The featured Obamacare victims in a new Louisiana attack ad aren't victims at all -- they're actors.
Senator Mary Landrieu, D-LA, speaks during a a press conference in the Dirksen Senate Office Building on February 4, 2014 in Washington, D.C.
Senator Mary Landrieu, D-LA, speaks during a a press conference in the Dirksen Senate Office Building on February 4, 2014 in Washington, D.C.
If opponents of the Affordable Care Act are correct, the law's victims are everywhere. "Obamacare" has hurt so many people, crushed so many dreams, and caused so much anguish that the right has no trouble at all finding "horror stories" that prove just how awful the ACA really is.
But despite the ubiquity of these victims, the "horror stories" tend to fall apart rather quickly when subjected to even minor scrutiny. Indeed, in Louisiana, it's even come to this.

A new political attack ad from the Koch brothers-funded group Americans for Prosperity calls on Louisianans to tell Sen. Mary Landrieu that Obamacare is hurting their families. The ad shows a number of people, who appear to be Louisianans, opening their mail to find a letter stating that their health care policy has been cancelled because of the Affordable Care Act. "Due to the Affordable Care Act, your monthly premium has increased," a voice-over says in the ad as a man in a rural neighborhood opens a cancellation letter and looks at his young daughter standing next to him. "No longer covered, due to the Affordable Care Act."
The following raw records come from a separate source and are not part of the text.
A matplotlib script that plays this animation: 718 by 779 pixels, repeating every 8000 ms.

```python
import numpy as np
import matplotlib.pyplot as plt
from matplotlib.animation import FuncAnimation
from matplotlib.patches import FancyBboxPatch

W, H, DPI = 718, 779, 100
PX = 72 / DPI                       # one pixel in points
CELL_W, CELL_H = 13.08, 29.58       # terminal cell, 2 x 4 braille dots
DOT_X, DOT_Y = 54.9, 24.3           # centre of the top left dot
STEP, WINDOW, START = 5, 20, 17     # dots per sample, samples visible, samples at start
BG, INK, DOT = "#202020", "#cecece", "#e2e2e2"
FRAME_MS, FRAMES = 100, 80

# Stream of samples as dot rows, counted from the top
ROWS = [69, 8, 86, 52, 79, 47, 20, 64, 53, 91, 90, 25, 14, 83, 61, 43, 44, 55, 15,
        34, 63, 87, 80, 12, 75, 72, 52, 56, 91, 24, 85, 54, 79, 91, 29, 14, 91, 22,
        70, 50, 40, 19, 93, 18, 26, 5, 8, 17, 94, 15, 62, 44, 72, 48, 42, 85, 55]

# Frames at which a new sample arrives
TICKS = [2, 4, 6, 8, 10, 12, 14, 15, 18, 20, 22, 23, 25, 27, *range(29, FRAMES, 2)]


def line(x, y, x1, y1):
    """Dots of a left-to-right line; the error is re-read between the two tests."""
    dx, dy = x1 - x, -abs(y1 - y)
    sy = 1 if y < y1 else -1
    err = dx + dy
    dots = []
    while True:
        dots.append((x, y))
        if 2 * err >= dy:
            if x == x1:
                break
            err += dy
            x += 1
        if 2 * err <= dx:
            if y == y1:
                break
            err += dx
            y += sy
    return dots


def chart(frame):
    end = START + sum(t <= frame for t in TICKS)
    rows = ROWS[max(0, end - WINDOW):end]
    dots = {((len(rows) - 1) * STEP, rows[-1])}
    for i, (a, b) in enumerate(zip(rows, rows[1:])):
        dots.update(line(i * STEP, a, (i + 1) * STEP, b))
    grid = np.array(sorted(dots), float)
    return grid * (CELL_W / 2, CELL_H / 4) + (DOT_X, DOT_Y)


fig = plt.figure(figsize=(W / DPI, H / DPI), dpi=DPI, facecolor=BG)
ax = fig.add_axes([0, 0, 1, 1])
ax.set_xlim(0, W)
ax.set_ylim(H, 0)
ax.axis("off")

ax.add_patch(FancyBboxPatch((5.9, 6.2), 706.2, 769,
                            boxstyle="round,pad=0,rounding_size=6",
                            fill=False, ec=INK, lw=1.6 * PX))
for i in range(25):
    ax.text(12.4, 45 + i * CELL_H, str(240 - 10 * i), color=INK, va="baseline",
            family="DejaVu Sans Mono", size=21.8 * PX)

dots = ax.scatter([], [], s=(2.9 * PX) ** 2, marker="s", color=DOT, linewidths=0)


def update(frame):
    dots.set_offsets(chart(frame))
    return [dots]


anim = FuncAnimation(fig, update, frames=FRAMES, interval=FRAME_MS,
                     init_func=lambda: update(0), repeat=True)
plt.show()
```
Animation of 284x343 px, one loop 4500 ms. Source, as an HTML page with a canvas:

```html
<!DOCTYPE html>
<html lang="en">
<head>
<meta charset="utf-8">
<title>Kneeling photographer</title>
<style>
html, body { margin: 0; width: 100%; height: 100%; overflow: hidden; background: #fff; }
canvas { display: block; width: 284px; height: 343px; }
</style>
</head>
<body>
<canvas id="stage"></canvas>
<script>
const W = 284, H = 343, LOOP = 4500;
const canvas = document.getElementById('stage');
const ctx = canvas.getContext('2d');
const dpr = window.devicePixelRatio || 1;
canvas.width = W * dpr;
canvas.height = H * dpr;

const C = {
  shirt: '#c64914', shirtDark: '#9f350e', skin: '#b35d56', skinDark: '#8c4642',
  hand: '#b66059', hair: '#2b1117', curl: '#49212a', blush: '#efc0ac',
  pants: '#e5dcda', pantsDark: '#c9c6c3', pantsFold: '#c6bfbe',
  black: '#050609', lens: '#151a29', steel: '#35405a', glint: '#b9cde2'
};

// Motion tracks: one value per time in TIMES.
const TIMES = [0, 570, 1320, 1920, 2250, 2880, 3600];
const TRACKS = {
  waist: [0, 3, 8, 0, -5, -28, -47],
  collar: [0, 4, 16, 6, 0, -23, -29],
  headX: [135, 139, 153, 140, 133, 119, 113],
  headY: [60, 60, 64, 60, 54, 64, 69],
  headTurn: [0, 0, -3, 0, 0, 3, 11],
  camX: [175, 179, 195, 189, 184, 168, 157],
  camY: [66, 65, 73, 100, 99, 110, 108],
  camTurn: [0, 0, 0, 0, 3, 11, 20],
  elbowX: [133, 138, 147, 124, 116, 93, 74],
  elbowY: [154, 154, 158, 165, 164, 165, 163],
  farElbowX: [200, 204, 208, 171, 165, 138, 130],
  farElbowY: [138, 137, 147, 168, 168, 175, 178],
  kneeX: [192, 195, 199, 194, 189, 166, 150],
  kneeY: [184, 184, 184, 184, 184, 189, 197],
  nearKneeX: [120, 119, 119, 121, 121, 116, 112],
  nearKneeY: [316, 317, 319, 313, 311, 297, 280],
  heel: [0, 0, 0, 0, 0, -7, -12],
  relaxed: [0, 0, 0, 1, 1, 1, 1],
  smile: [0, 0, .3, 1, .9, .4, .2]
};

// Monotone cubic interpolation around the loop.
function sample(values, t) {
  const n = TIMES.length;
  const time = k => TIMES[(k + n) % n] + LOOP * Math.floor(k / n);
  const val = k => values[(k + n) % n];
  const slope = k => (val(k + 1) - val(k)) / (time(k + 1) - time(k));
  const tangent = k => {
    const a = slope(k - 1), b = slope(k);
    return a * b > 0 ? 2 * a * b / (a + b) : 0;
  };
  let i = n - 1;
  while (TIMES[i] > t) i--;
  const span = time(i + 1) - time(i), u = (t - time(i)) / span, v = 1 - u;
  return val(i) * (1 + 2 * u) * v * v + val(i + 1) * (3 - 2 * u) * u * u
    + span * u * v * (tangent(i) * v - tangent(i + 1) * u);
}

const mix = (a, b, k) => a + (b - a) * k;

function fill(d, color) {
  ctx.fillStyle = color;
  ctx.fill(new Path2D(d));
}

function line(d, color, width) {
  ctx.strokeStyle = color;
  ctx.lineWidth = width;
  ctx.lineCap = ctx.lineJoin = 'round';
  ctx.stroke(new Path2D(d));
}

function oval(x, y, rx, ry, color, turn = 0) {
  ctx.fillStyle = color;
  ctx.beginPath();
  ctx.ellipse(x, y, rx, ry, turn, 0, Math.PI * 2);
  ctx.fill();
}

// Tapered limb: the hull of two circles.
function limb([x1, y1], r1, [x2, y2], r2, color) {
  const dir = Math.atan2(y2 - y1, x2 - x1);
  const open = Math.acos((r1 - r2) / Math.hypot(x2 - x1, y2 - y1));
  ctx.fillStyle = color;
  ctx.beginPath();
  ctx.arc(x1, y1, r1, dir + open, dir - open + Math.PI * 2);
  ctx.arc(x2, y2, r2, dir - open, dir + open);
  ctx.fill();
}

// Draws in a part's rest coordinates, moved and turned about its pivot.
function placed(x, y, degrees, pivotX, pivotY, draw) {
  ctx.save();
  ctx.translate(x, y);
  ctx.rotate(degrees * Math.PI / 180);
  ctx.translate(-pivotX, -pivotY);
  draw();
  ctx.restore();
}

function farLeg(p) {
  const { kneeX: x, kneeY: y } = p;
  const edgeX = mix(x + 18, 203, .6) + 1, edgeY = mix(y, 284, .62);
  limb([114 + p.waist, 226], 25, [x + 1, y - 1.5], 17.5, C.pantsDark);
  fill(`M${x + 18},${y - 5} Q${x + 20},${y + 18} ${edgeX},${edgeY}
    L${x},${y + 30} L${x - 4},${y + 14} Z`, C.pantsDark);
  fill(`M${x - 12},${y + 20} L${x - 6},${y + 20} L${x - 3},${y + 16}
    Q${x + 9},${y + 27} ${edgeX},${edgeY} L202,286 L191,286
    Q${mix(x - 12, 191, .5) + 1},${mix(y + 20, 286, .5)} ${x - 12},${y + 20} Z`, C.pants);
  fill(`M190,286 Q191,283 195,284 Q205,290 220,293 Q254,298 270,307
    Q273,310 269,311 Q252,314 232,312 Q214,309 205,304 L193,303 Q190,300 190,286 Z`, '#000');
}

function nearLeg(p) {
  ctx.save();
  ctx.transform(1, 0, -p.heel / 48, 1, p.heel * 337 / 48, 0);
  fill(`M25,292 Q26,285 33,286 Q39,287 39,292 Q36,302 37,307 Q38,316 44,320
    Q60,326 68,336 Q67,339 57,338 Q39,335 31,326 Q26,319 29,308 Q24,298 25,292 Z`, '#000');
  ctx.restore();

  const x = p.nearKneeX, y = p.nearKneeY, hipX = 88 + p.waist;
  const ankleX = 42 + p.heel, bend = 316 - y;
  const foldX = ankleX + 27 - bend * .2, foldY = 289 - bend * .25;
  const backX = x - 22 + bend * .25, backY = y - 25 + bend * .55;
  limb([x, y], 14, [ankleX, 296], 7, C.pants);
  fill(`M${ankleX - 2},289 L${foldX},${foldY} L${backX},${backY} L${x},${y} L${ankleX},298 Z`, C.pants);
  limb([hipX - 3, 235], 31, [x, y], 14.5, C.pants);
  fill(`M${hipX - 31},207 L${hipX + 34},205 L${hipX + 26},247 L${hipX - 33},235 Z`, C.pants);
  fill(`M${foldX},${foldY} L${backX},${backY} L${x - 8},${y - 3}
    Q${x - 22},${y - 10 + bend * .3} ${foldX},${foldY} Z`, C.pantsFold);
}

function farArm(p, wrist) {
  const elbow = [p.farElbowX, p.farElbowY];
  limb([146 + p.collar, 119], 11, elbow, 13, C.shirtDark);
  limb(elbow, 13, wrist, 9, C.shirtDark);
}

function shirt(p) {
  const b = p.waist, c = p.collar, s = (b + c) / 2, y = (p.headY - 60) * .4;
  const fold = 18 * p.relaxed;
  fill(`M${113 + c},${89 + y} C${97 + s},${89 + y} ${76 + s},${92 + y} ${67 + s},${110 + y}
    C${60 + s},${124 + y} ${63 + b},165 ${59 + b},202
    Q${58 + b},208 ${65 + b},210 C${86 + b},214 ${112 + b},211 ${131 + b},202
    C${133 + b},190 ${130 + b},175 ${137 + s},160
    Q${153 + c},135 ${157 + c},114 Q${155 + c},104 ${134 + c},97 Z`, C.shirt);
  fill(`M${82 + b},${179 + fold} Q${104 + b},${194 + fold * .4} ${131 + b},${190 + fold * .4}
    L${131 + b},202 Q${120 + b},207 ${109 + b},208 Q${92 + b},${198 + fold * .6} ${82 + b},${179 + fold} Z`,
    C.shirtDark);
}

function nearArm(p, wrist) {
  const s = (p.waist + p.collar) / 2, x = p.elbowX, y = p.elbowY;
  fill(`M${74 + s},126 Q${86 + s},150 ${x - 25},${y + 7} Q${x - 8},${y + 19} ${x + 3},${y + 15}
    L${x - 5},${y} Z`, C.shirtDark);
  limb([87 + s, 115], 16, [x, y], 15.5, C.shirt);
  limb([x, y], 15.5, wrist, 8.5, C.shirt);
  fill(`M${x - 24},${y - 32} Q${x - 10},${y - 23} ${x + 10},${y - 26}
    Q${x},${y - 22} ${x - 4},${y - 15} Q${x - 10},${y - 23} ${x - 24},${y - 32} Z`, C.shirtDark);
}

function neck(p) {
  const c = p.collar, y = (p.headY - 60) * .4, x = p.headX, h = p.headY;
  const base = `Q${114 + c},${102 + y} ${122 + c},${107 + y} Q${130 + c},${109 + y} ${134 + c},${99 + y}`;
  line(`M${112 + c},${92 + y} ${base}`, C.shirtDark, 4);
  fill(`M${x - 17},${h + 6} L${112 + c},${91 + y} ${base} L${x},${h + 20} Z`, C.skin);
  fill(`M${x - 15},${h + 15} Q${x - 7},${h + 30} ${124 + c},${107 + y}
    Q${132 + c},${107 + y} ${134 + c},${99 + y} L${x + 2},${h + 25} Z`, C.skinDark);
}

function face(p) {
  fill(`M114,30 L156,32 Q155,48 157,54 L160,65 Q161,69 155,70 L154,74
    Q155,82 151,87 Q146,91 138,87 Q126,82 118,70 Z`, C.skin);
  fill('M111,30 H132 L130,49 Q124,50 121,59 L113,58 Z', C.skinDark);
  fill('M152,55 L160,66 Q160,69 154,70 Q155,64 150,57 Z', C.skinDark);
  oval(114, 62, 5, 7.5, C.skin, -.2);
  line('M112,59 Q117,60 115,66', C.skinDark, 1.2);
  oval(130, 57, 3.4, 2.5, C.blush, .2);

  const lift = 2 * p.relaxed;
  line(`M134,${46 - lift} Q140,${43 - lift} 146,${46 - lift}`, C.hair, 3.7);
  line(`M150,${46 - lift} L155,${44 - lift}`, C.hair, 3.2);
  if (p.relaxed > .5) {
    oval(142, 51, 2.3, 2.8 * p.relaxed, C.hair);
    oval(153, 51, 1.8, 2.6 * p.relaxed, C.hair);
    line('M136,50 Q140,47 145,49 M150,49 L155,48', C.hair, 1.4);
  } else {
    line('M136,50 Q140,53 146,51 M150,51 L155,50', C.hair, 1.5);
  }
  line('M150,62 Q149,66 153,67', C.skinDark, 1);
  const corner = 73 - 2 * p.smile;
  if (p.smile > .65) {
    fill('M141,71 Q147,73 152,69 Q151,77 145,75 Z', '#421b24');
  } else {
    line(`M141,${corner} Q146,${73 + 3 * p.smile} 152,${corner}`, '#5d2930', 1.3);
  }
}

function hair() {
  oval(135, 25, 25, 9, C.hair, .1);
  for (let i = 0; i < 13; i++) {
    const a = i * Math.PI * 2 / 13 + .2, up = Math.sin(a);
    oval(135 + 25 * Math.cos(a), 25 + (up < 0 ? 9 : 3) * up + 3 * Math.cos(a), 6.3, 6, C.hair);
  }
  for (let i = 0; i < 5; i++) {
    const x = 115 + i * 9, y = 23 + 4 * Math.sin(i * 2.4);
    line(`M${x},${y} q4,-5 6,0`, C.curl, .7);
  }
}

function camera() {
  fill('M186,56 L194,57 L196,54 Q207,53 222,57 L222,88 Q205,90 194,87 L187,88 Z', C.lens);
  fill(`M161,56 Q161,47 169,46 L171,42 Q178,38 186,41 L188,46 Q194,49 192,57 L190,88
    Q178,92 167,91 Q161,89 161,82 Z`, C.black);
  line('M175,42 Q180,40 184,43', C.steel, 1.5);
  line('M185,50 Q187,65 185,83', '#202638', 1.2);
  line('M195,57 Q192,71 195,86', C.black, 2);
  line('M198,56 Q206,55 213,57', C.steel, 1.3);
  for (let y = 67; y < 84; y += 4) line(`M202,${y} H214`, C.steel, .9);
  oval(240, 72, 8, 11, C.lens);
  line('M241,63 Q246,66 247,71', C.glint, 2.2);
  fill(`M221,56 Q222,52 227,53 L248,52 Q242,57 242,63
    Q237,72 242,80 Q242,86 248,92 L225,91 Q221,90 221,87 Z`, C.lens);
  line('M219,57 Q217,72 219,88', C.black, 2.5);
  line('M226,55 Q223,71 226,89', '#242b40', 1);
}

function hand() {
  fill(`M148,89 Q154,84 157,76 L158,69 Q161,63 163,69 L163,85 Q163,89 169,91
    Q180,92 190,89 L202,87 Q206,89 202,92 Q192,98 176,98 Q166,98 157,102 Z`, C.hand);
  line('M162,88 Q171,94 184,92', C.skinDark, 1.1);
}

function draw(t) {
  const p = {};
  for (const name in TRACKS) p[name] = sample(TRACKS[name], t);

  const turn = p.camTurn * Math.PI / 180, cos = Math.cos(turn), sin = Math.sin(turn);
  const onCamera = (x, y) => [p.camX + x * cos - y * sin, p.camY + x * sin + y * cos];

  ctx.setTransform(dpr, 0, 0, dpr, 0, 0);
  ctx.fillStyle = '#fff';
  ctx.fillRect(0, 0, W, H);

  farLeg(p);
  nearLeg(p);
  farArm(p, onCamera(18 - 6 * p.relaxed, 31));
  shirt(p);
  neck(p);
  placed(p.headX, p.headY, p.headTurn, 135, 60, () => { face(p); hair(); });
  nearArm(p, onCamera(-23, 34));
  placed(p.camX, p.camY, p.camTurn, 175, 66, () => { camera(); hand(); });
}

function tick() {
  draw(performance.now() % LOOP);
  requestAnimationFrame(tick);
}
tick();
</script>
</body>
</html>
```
As ABC News found, none of the featured victims are actually victims -- they're actors.
To be sure, it's not unusual to hire actors to appear in commercials -- it is, in fact, the norm -- but the AFP attack ad could have featured real Louisianans. Indeed, the state is presumably filled with angry people who, according to the commercial, have seen increased premiums and lost coverage. There's ample reason to believe these enraged throngs don't actually exist in reality, but maybe they're out there somewhere.
So why not feature them instead of actors?
"Hiring professional actors to impersonate Louisiana families is low even for the billionaire Koch brothers," Friends of Mary Landrieu Campaign Manager Adam Sullivan told ABC News. "If the Koch brothers had even a shred of credibility before launching their latest misleading ad campaign against Sen. Landrieu, they've surely lost it now."
Of course, there's a larger context to this. Landrieu is in a tough, red state re-election fight, so state residents should expect to see plenty of attack ads between now and then fall, but that's not all that's going on in the Pelican State right now.
Greg Sargent raised an important point yesterday.

The Koch-backed Americans for Prosperity is also planning to lobby state legislators hard to oppose the Medicaid expansion, which is supported by Senator Landrieu and will be debated by the state legislature this spring. Supporters say it could expand coverage to up to 300,000 people. In short, Americans for Prosperity is up with a major TV ad buy featuring fake victims of Obamacare, while planning a major lobbying effort to block Obamacare's benefits from reaching untold numbers of real people.

For their part, Louisiana Democrats recognize that Medicaid expansion is an uphill climb as a legislative matter, but party leaders told Greg they hope to get the issue onto the statewide ballot on Election Day 2014.